Still played, with undeniable charisma, by Cameron Monaghan (with almost distractingly good motion capture, especially when you’ve saddled him with a man-bun and sideburns that dutifully appear in every single subsequent cutscene), Cal isn’t an especially deep character. But he has his moments; early on, we were pleasantly surprised to see him pause before dispatching a recurring foe from the first game, reminding himself that his enemy was a real person—a welcome Jedi touch for a game that has him kill dozens of people pretty much every time he walks into a room. None of this is Andor or anything, but it’s clear that Monaghan and Respawn have taken Cal’s journey seriously, grounding it in his feelings before getting into the more high-concept stuff. It doesn’t hurt that Daniel Roebuck, Tina Ivlev, and especially Debra Wilson reprise their roles from Fallen Order, bringing warmth and character to the inter-personal side of a universe still filled with stoic Jedi and wise-cracking battle droids.
The worst thing you can say about Survivor, really, is that it rather thoroughly exhausted us: This is a big game, with lots of little systems lurking at its edges, from tactical minigames, to fishing sidequests, to a whole weird little gardening simulator, all striving to give you more, more, more to do. If you’ve ever looked out at the vistas of a giant open-world game and felt the whole thing subtract down in your head into an itemized list of chores, you’ll know the feeling that eventually set in for us here. It hits with the more small-scale level design, too, which is packed to the gills with little tributaries that lead to more little treasures: more lightsaber parts, more droid paints, more pants and shirts and coats, and, of course, more goatees, all lurking behind just a bit of extra friction each time.

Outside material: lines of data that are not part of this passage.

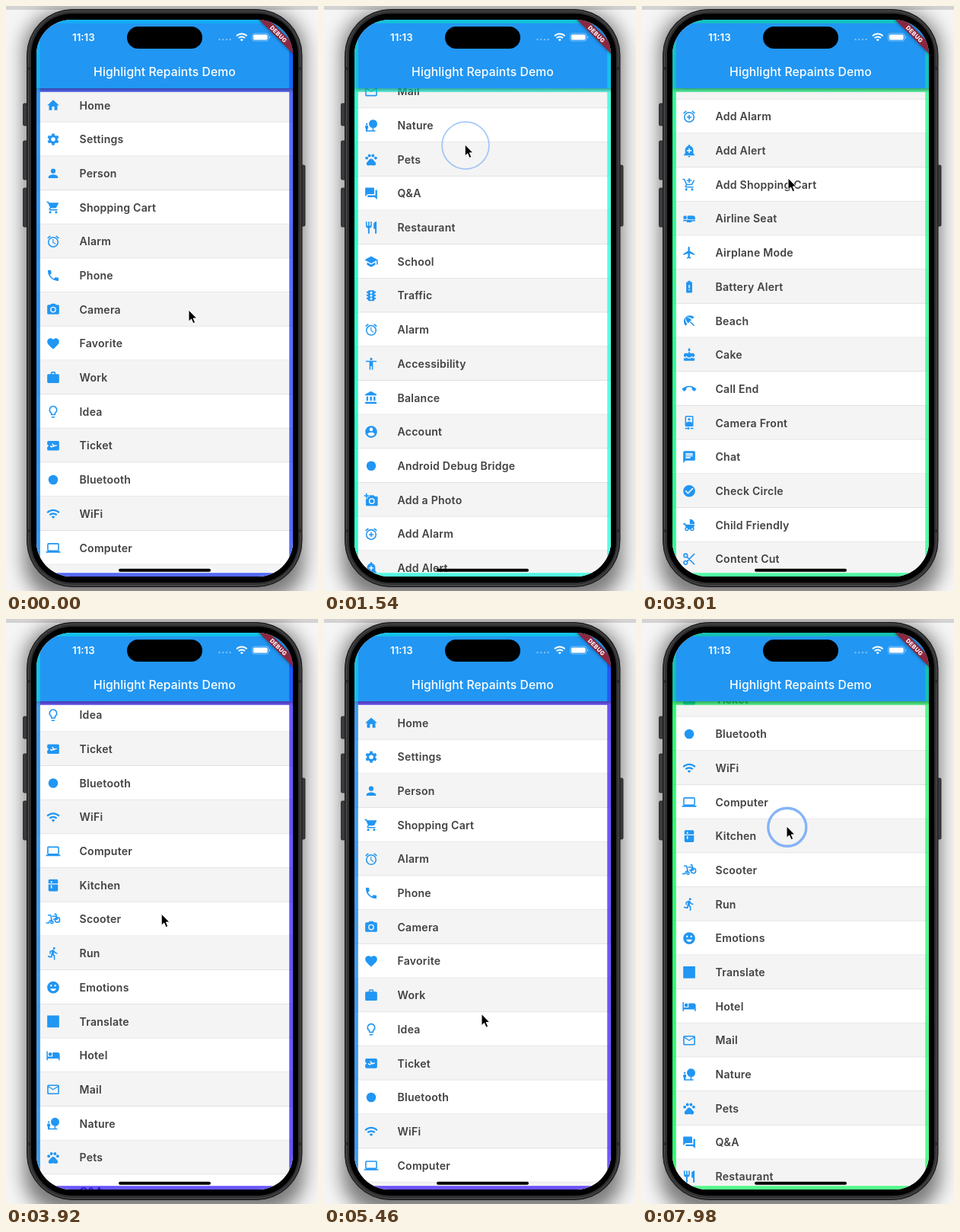
An HTML page that plays this animation: 410x768 px, repeating every 8 s.

```html
<!DOCTYPE html>
<html lang="en">
<head>
<meta charset="utf-8">
<title>Highlight Repaints Demo</title>
<style>
html, body { margin: 0; width: 100%; height: 100%; overflow: hidden; background: #fff; }
svg { display: block; width: 410px; height: 768px; }
text { font-family: Inter, Roboto, sans-serif; }
.label { font-size: 14.1px; font-weight: 600; letter-spacing: .22px; fill: #424242; }
.icon { fill: #2196f3; fill-rule: evenodd; }
.line { fill: none; stroke: #2196f3; stroke-width: 2; }
.edge { fill: none; stroke-width: 4.8; }
</style>
</head>
<body>
<svg viewBox="0 0 410 768">
  <defs>
    <filter id="blur" x="-20%" y="-10%" width="140%" height="120%"><feGaussianBlur stdDeviation="12"/></filter>
    <filter id="soft" x="-20%" y="-60%" width="140%" height="220%"><feGaussianBlur stdDeviation="2"/></filter>
    <clipPath id="screen"><rect x="40" y="18" width="337" height="731" rx="46"/></clipPath>
    <clipPath id="body"><rect x="40" y="108" width="337" height="641"/></clipPath>
    <linearGradient id="shade" x2="0" y2="1">
      <stop stop-color="#000" stop-opacity=".32"/><stop offset="1" stop-color="#000" stop-opacity="0"/>
    </linearGradient>
  </defs>

  <rect width="410" height="768" fill="#f5f5f5"/>
  <rect x="24" y="8" width="368" height="772" rx="50" opacity=".5" filter="url(#blur)"/>
  <rect width="410" height="5" opacity=".14"/>
  <g fill="#3b3b3d" stroke="#232325" stroke-width=".8">
    <rect x="22.5" y="128" width="7" height="29" rx="1.5"/>
    <rect x="22.5" y="177" width="7" height="51" rx="1.5"/>
    <rect x="22.5" y="239" width="7" height="51" rx="1.5"/>
    <rect x="386" y="209" width="7" height="80" rx="1.5"/>
  </g>
  <rect x="27.5" y="4.5" width="361.5" height="758" rx="60" fill="#303032" stroke="#1c1c1e"/>
  <rect x="29.5" y="6.5" width="357.5" height="754" rx="58" fill="none" stroke="#4c4c4f"/>
  <path d="M27 82h6M27 689h6M384 82h5M384 689h5" stroke="#29292b" stroke-width="4"/>
  <rect x="33" y="10" width="351" height="747" rx="54"/>

  <g clip-path="url(#screen)">
    <rect x="40" y="18" width="337" height="731" fill="#fff"/>
    <g clip-path="url(#body)"><g id="list"></g></g>
    <rect id="listEdge" class="edge" x="42.4" y="110.4" width="332.2" height="636.2" opacity=".66"/>
    <rect x="40" y="18" width="337" height="90" fill="#2196f3"/>
    <rect x="40" y="108" width="337" height="6" fill="url(#shade)"/>
    <path id="pageEdge" class="edge" d="M42.4 749V20.4H377" opacity=".42"/>
    <path id="sideEdge" class="edge" d="M374.6 22.8V108" opacity=".42"/>
    <text x="208.5" y="91.8" text-anchor="middle" font-size="15.7" font-weight="500" letter-spacing=".1" fill="#fff">Highlight Repaints Demo</text>
    <text x="87" y="46" font-size="13.4" font-weight="600" fill="#fff">11:13</text>
    <rect x="159" y="27" width="99" height="29" rx="14.5"/>
    <path d="M280.5 44h16" stroke="#fff" stroke-width="2.4" stroke-linecap="round" stroke-dasharray="0 4.7" opacity=".4"/>
    <path id="signal" transform="translate(301.6 32.6) scale(.68)" fill="#fff"/>
    <rect x="323.5" y="36" width="21.5" height="10" rx="3" fill="none" stroke="#fff" stroke-opacity=".45" stroke-width=".9"/>
    <rect x="324.9" y="37.4" width="18.7" height="7.2" rx="1.9" fill="#fff"/>
    <path d="M346 39.3v3.4a1.8 1.8 0 0 0 0-3.4z" fill="#fff" opacity=".5"/>
    <g transform="translate(377 18) rotate(45)">
      <rect x="-32" y="22" width="64" height="9.4" opacity=".5" filter="url(#soft)"/>
      <rect x="-32" y="22" width="64" height="9.4" fill="#8c2740"/>
      <text y="29.5" text-anchor="middle" font-size="7.6" font-weight="800" letter-spacing=".3" fill="#fff">DEBUG</text>
    </g>
    <rect x="148" y="738.8" width="121" height="4" rx="2"/>
  </g>

  <circle id="ring" fill="none" stroke="#7fb0f7"/>
  <path id="cursor" d="M0 0V15.3L3.5 12 6 17.7 8.6 16.5 6.2 11H10.800Z" stroke="#fff" stroke-width="1"/>
</svg>

<script>
const LOOP = 8000, STEP = 70, ROW = 44.69, TOP = 108;
const $ = id => document.getElementById(id);

const circle = (x, y, r) => `M${x - r} ${y}a${r} ${r} 0 1 0 ${2 * r} 0a${r} ${r} 0 1 0 ${-2 * r} 0z`;
const gear = () => {
  const points = [];
  for (let tooth = 30; tooth < 390; tooth += 60)
    for (const [turn, r] of [[-12, 10], [12, 10], [19, 7.4], [41, 7.4]]) {
      const a = (tooth + turn) * Math.PI / 180;
      points.push((12 + r * Math.cos(a)).toFixed(2) + ' ' + (12 + r * Math.sin(a)).toFixed(2));
    }
  return 'M' + points.join('L') + 'z';
};

const clock = 'M22 5.72l-4.6-3.86-1.29 1.53 4.6 3.86zM7.88 3.39L6.6 1.86 2 5.71l1.29 1.53z' + circle(12, 13, 9) + circle(12, 13, 7);
const alarm = clock + 'M12.5 8H11v6l4.75 2.85.75-1.23-4-2.37z';
const wheels = circle(7, 20, 2) + circle(17, 20, 2);
const waves = 'M1 9l2 2c4.97-4.97 13.03-4.97 18 0l2-2C16.93 2.93 7.08 2.93 1 9zm8 8l3 3 3-3a4.24 4.24 0 0 0-6 0zm-4-4l2 2a7.07 7.07 0 0 1 10 0l2-2C15.14 9.14 8.87 9.14 5 13z';

// Each item: label, filled path, optional stroked path (24-unit grid).
const items = [
  ['Home', 'M10 20v-6h4v6h5v-8h3L12 3 2 12h3v8z'],
  ['Settings', gear() + circle(12, 12, 3.5)],
  ['Person', circle(12, 8, 4) + 'M12 14c-2.67 0-8 1.34-8 4v2h16v-2c0-2.66-5.33-4-8-4z'],
  ['Shopping Cart', wheels + 'M1 2v2h2l3.6 7.59-1.35 2.45c-.8 1.4.2 2.96 1.75 2.96h12v-2H7.42c-.2 0-.3-.2-.22-.37l.9-1.63h7.45c.75 0 1.41-.41 1.75-1.03l3.58-6.49A1 1 0 0 0 20 4H5.21l-.94-2z'],
  ['Alarm', alarm],
  ['Phone', 'M6.62 10.79c1.44 2.83 3.76 5.14 6.59 6.59l2.2-2.2c.27-.27.67-.36 1.02-.24 1.12.37 2.33.57 3.57.57.55 0 1 .45 1 1V20c0 .55-.45 1-1 1-9.39 0-17-7.61-17-17 0-.55.45-1 1-1h3.5c.55 0 1 .45 1 1 0 1.25.2 2.45.57 3.57.11.35.03.74-.25 1.02z'],
  ['Camera', 'M9 2L7.17 4H4a2 2 0 0 0-2 2v12a2 2 0 0 0 2 2h16a2 2 0 0 0 2-2V6a2 2 0 0 0-2-2h-3.17L15 2z' + circle(12, 12, 5) + circle(12, 12, 3.2)],
  ['Favorite', 'M12 21.35l-1.45-1.32C5.4 15.36 2 12.28 2 8.5 2 5.42 4.42 3 7.5 3c1.74 0 3.41.81 4.5 2.09C13.09 3.81 14.76 3 16.5 3 19.58 3 22 5.42 22 8.5c0 3.78-3.4 6.86-8.55 11.54z'],
  ['Work', 'M20 6h-4V4a2 2 0 0 0-2-2h-4a2 2 0 0 0-2 2v2H4a2 2 0 0 0-2 2v11a2 2 0 0 0 2 2h16a2 2 0 0 0 2-2V8a2 2 0 0 0-2-2zm-6 0h-4V4h4z'],
  ['Idea', 'M9 21c0 .55.45 1 1 1h4c.55 0 1-.45 1-1v-1H9zm3-19a7 7 0 0 0-4 12.74V17c0 .55.45 1 1 1h6c.55 0 1-.45 1-1v-2.26A7 7 0 0 0 12 2zm2.85 11.1l-.85.6V16h-4v-2.3l-.85-.6a5 5 0 1 1 5.7 0z'],
  ['Ticket', 'M20 4H4a2 2 0 0 0-2 2v4a2 2 0 0 1 0 4v4a2 2 0 0 0 2 2h16a2 2 0 0 0 2-2V6a2 2 0 0 0-2-2zM6.5 12l1.2-.3 1.4 1 2.6-.7-2.2-3.7 1.3-.3 3.7 3.3 2.6-.7c1.5-.3 1.8 1.4.6 1.8L8.2 15z'],
  ['Bluetooth', circle(12, 12, 8)],
  ['WiFi', waves],
  ['Computer', 'M20 18a2 2 0 0 0 2-2V6a2 2 0 0 0-2-2H4a2 2 0 0 0-2 2v10a2 2 0 0 0 2 2H0v2h24v-2zM4 6h16v10H4z'],
  ['Kitchen', 'M4 9V4a2 2 0 0 1 2-2h12a2 2 0 0 1 2 2v5zM8 5v3h2V5zM4 10.5h16V20a2 2 0 0 1-2 2H6a2 2 0 0 1-2-2zM8 12v5h2v-5z'],
  ['Scooter', circle(10, 17, 3) + circle(10, 17, 1) + 'M10 14h.74L8.82 5.56A2 2 0 0 0 6.87 4H3v2h3.870l1.420 6.250A6 6 0 0 0 4.090 17H0v2h6v-1a4 4 0 0 1 4-4z', circle(19, 13, 4) + 'M10 7h7M14 3h2.500L19 13M12 12h7'],
  ['Run', circle(13.5, 3.5, 2) + 'M9.89 19.38l1-4.4 2.1 2v6h2v-7.5l-2.1-2 .6-3c1.3 1.5 3.3 2.5 5.5 2.5v-2c-1.9 0-3.5-1-4.3-2.4l-1-1.6c-.4-.6-1-1-1.7-1-.3 0-.5.1-.8.1L6 8.28v4.7h2v-3.4l1.8-.7-1.6 8.1-4.9-1-.4 2z'],
  ['Emotions', circle(12, 12, 10) + circle(8.5, 9, 1.5) + circle(15.5, 9, 1.5) + 'M12 18c-2.28 0-4.22-1.66-5-4h10c-.78 2.34-2.72 4-5 4z'],
  ['Translate', 'M2 2h20v20H2z'],
  ['Hotel', circle(7, 10, 3) + 'M19 7h-8v7H3V5H1v15h2v-3h18v3h2v-9a4 4 0 0 0-4-4z'],
  ['Mail', 'M20 4H4a2 2 0 0 0-2 2v12a2 2 0 0 0 2 2h16a2 2 0 0 0 2-2V6a2 2 0 0 0-2-2zm0 14H4V8l8 5 8-5zm-8-7L4 6h16z'],
  ['Nature', circle(4.5, 9.5, 1.5) + 'M22.17 9.17a7 7 0 1 0-8.17 6.89V20H6v-3h1v-4c0-.55-.45-1-1-1H3c-.55 0-1 .45-1 1v4h1v5h16v-2h-3v-3.88a7 7 0 0 0 6.17-6.95z'],
  ['Pets', circle(4.5, 9.5, 2.5) + circle(9, 5.5, 2.5) + circle(15, 5.5, 2.5) + circle(19.5, 9.5, 2.5) + 'M17.34 14.86l-2.48-2.91c-1.6-1.8-4.1-1.8-5.72 0l-2.48 2.91c-1.31 1.31-2.92 2.76-2.62 4.79.29 1.02 1.02 2.03 2.33 2.32 1.4.2 3.2-.44 5.63-.44s4.3.64 5.63.44c1.31-.29 2.04-1.31 2.33-2.32.31-2.04-1.3-3.49-2.62-4.79z'],
  ['Q&A', 'M21 6h-2v9H6v2c0 .55.45 1 1 1h11l4 4V7c0-.55-.45-1-1-1zm-4 6V3c0-.55-.45-1-1-1H3c-.55 0-1 .45-1 1v14l4-4h10c.55 0 1-.45 1-1z'],
  ['Restaurant', 'M11 9H9V2H7v7H5V2H3v7c0 2.12 1.66 3.84 3.75 3.97V22h2.5v-9.03C11.34 12.84 13 11.12 13 9V2h-2zm5-3v8h2.5v8H21V2c-2.76 0-5 2.24-5 4z'],
  ['School', 'M5 13.18v4L12 21l7-3.82v-4L12 17zM12 3L1 9l11 6 9-4.91V17h2V9z'],
  ['Traffic', 'M20 10h-3V8.86A4 4 0 0 0 20 5h-3V4c0-.55-.45-1-1-1H8c-.55 0-1 .45-1 1v1H4a4 4 0 0 0 3 3.86V10H4a4 4 0 0 0 3 3.86V15H4a4 4 0 0 0 3 3.86V20c0 .55.45 1 1 1h8c.55 0 1-.45 1-1v-1.14A4 4 0 0 0 20 15h-3v-1.14A4 4 0 0 0 20 10z' + circle(12, 7, 2) + circle(12, 12, 2) + circle(12, 17, 2)],
  ['Alarm', alarm],
  ['Accessibility', circle(12, 4, 2) + 'M21 9h-6v13h-2v-6h-2v6H9V9H3V7h18z'],
  ['Balance', 'M4 10v7h3v-7zm6 0v7h3v-7zM2 22h19v-3H2zm14-12v7h3v-7zm-4.5-9L2 6v2h19V6z'],
  ['Account', circle(12, 12, 10) + circle(12, 8, 3) + 'M12 19.2a7.2 7.2 0 0 1-6-3.22c.03-1.99 4-3.08 6-3.08s5.97 1.09 6 3.08a7.2 7.2 0 0 1-6 3.22z'],
  ['Android Debug Bridge', circle(12, 12, 8)],
  ['Add a Photo', 'M3 4V1h2v3h3v2H5v3H3V6H0V4zm3 6V7h3V4h7l1.83 2H21a2 2 0 0 1 2 2v12a2 2 0 0 1-2 2H5a2 2 0 0 1-2-2V10z' + circle(13, 14, 5) + circle(13, 14, 3.2)],
  ['Add Alarm', clock + 'M13 9h-2v3H8v2h3v3h2v-3h3v-2h-3z'],
  ['Add Alert', 'M10 21a2 2 0 0 0 4 0zM18.88 16.82V11c0-3.25-2.25-5.97-5.29-6.69v-.72a1.59 1.59 0 0 0-3.18 0v.72C7.37 5.03 5.12 7.75 5.12 11v5.82L3 18.94V20h18v-1.06zM16 13h-3v3h-2v-3H8v-2h3V8h2v3h3z'],
  ['Add Shopping Cart', wheels + 'M11 9h2V6h3V4h-3V1h-2v3H8v2h3zM7.2 14.63l.9-1.63h7.45c.75 0 1.41-.41 1.75-1.03l3.86-7.01L19.42 4l-3.87 7H8.53L4.27 2H1v2h2l3.6 7.59-1.35 2.45c-.8 1.4.2 2.96 1.75 2.96h12v-2H7.42c-.2 0-.3-.2-.22-.37z'],
  ['Airline Seat', circle(5, 10, 3) + 'M22 11v2H9V7h9a4 4 0 0 1 4 4zM2 14v2h6v2h8v-2h6v-2z'],
  ['Airplane Mode', 'M21 16v-2l-8-5V3.5a1.5 1.5 0 0 0-3 0V9l-8 5v2l8-2.5V19l-2 1.5V22l3.5-1 3.5 1v-1.5L13 19v-5.5z'],
  ['Battery Alert', 'M15.67 4H14V2h-4v2H8.33C7.6 4 7 4.6 7 5.33v15.33C7 21.4 7.6 22 8.33 22h7.33c.74 0 1.34-.6 1.34-1.33V5.33C17 4.6 16.4 4 15.67 4zM13 18h-2v-2h2zm0-4h-2V9h2z'],
  ['Beach', 'M13.13 14.56l1.43-1.43L21 19.57 19.57 21zm4.29-5.73l2.86-2.86c-3.95-3.95-10.35-3.96-14.3-.02 3.93-1.3 8.31-.25 11.44 2.88zM5.95 5.98c-3.94 3.95-3.93 10.35.02 14.3l2.86-2.86C5.7 14.29 4.65 9.91 5.95 5.98zm.02-.02c-.38 3.01 1.17 6.88 4.3 10.02L16 10.25c-3.13-3.13-7.01-4.68-10.03-4.29z'],
  ['Cake', 'M12 6a2 2 0 0 0 1.71-3.03L12 0l-1.71 2.97A2 2 0 0 0 12 6zM18 9h-5V7h-2v2H6a3 3 0 0 0-3 3v2l2 2 2.7-2 2.2 2h4.2l2.2-2L19 16l2-2v-2a3 3 0 0 0-3-3zM3 17v4c0 .55.45 1 1 1h16c.55 0 1-.45 1-1v-4l-2 .9-2.7-1.5-2.2 1.5H9.9l-2.2-1.5L5 17.9z'],
  ['Call End', 'M12 9c-1.6 0-3.15.25-4.6.72v3.1c0 .39-.23.74-.56.9-.98.49-1.87 1.12-2.66 1.85-.4.38-1 .38-1.41-.01L.29 13.08a1 1 0 0 1 0-1.41C3.34 8.78 7.46 7 12 7s8.66 1.78 11.71 4.67a1 1 0 0 1 0 1.41l-2.48 2.48c-.39.39-1 .37-1.41.01-.79-.74-1.69-1.36-2.67-1.85-.33-.16-.56-.5-.56-.9v-3.1C15.15 9.25 13.6 9 12 9z'],
  ['Camera Front', circle(12, 6, 2) + 'M10 20H5v2h5v2l3-3-3-3zm4 0v2h5v-2zM17 0H7a2 2 0 0 0-2 2v14a2 2 0 0 0 2 2h10a2 2 0 0 0 2-2V2a2 2 0 0 0-2-2zM7 2h10v10.5c0-1.67-3.33-2.5-5-2.5s-5 .83-5 2.5z'],
  ['Chat', 'M20 2H4a2 2 0 0 0-2 2v18l4-4h14a2 2 0 0 0 2-2V4a2 2 0 0 0-2-2zM6 9h12v2H6zm8 5H6v-2h8zm4-6H6V6h12z'],
  ['Check Circle', circle(12, 12, 10) + 'M10 17l-5-5 1.41-1.41L10 14.17l7.59-7.59L19 8z'],
  ['Child Friendly', 'M13 2v8h8a8 8 0 0 0-8-8zm6.32 13.89A7.95 7.95 0 0 0 21 11H6.44l-.95-2H2v2h2.22s1.89 4.07 2.12 4.42A3.49 3.49 0 1 0 11.46 19h2.08a3.49 3.49 0 1 0 5.78-3.11z' + circle(8, 18.5, 1.5) + circle(17, 18.5, 1.5)],
  ['Content Cut', '', circle(6, 6, 3) + circle(6, 18, 3) + 'M8.2 8.2L21 21M8.2 15.8L21 3']
];

$('signal').setAttribute('d', waves);
$('list').innerHTML = items.map(([label, fill, line = ''], i) => `
  <g transform="translate(40 ${(TOP + i * ROW).toFixed(2)})">
    <rect width="337" height="${ROW}" fill="${i % 2 ? '#fff' : '#f4f4f4'}"/>
    <path d="M0 44.2h337" stroke="#dedede" stroke-width=".9"/>
    <g transform="translate(12.6 13) scale(.784)"><path class="icon" d="${fill}"/><path class="line" d="${line}"/></g>
    <text class="label" x="56.5" y="27.6">${label.replace('&', '&amp;')}</text>
  </g>`).join('');

// Keys are [time, value, power]; power shapes the ease-out leading to the key.
const at = (keys, t) => {
  const i = keys.findIndex(k => k[0] > t);
  if (i < 0) return keys[keys.length - 1][1];
  const [t0, v0] = keys[i - 1], [t1, v1, power = 1] = keys[i];
  return v0 + (v1 - v0) * (1 - (1 - (t - t0) / (t1 - t0)) ** power);
};

const scroll = [[0, 0], [210, 0], [420, 150], [980, 549, 2], [1120, 560], [1400, 745], [2100, 1209, 2], [2380, 1212],
  [2600, 1342], [3010, 1460, 2], [3220, 1460], [3430, 1180], [4130, 330, 2], [4550, -53], [4760, -210.5, 2],
  [5950, 0, 4], [6860, 0], [7070, 160], [7630, 384, 2], [7980, 471]];
const cursorX = [[0, 240], [980, 229], [1400, 186], [2100, 182], [3010, 192], [4130, 207], [4550, 209], [5400, 207], [6790, 207], [7980, 190]];
const cursorY = [[0, 399], [210, 400], [420, 250], [980, 318], [1120, 370], [1400, 185], [2100, 169], [2380, 360], [2600, 230],
  [3010, 226], [3220, 240], [3430, 520], [4130, 330], [4550, 712], [5200, 712], [5900, 392, 2], [6860, 392], [7070, 232], [7630, 359], [7980, 272]];
const listHue = [[0, 232], [980, 650], [2100, 1132], [3010, 1590], [4760, 2468], [6160, 3070], [6230, 3070], [6790, 3284], [7980, 3740]];
const pageHue = [[0, 190], [980, 190], [2100, 135], [3010, 150], [4760, 190], [6790, 135], [7980, 140]];
const presses = [[210, 420], [1120, 1400], [2380, 2600], [3220, 3430], [4130, 4550], [6860, 7070], [7630, 8000]];
const FADE = 260;

function drawRing(t, x, y) {
  const press = presses.find(([down, up]) => t >= down && t < up + FADE);
  const ring = $('ring');
  ring.setAttribute('visibility', press ? 'visible' : 'hidden');
  if (!press) return;
  const gone = Math.max(0, (t - press[1]) / FADE);
  ring.setAttribute('cx', x + .8);
  ring.setAttribute('cy', y + 1.3);
  ring.setAttribute('r', 25 + 11 * gone);
  ring.setAttribute('stroke-width', 3 * (1 - gone) + .4);
  ring.setAttribute('opacity', .95 - .5 * gone);
}

function draw(time) {
  const t = Math.floor(time % LOOP / STEP) * STEP;
  const x = at(cursorX, t), y = at(cursorY, t);
  const tint = `hsl(${at(listHue, t) % 360} 100% 50%)`;
  $('list').setAttribute('transform', `translate(0 ${(-at(scroll, t)).toFixed(2)})`);
  $('listEdge').setAttribute('stroke', tint);
  $('sideEdge').setAttribute('stroke', tint);
  $('pageEdge').setAttribute('stroke', `hsl(${at(pageHue, t)} 100% 50%)`);
  $('cursor').setAttribute('transform', `translate(${x} ${y})`);
  $('cursor').setAttribute('visibility', t > 4500 && t < 5300 ? 'hidden' : 'visible');
  drawRing(t, x, y);
}

function tick() {
  draw(performance.now());
  requestAnimationFrame(tick);
}
tick();
</script>
</body>
</html>
```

Every cliff has to be hunted carefully for secrets; every hallway in every dungeon has to get the fine-toothed comb. An improved map makes all of this slightly easier, including keeping track of which doors are locked out by your current equipment. But the sheer number of these digressions—and the underwhelming nature of the rewards they promise—eventually wore us down.
Despite our grousing, though, the basic promise of Fallen Order persists here: This is probably the best game available about running around in the Star Wars universe, hitting dudes with lightsabers, and just generally being exactly the Jedi that the title promises. And while Survivor occasionally ascends past this—most notably in a fantastic mid-game sequence that sees Respawn cut back on the open-world elements and pile on the spectacle, sending Cal and his teammates acrobatically, and thrillingly, diving through the air of a canyon on an Empire-beset desert world—the idea we kept coming back to while playing was this: Loving Star Wars has, over the years, become an exercise in accepting that, 90 percent of the time, what you’re going to get is a modestly above-average action-adventure set in a well-textured sci-fi universe. On that score, Jedi: Survivor perfectly fulfils its brief (and then some), and should leave fans thoroughly satisfied.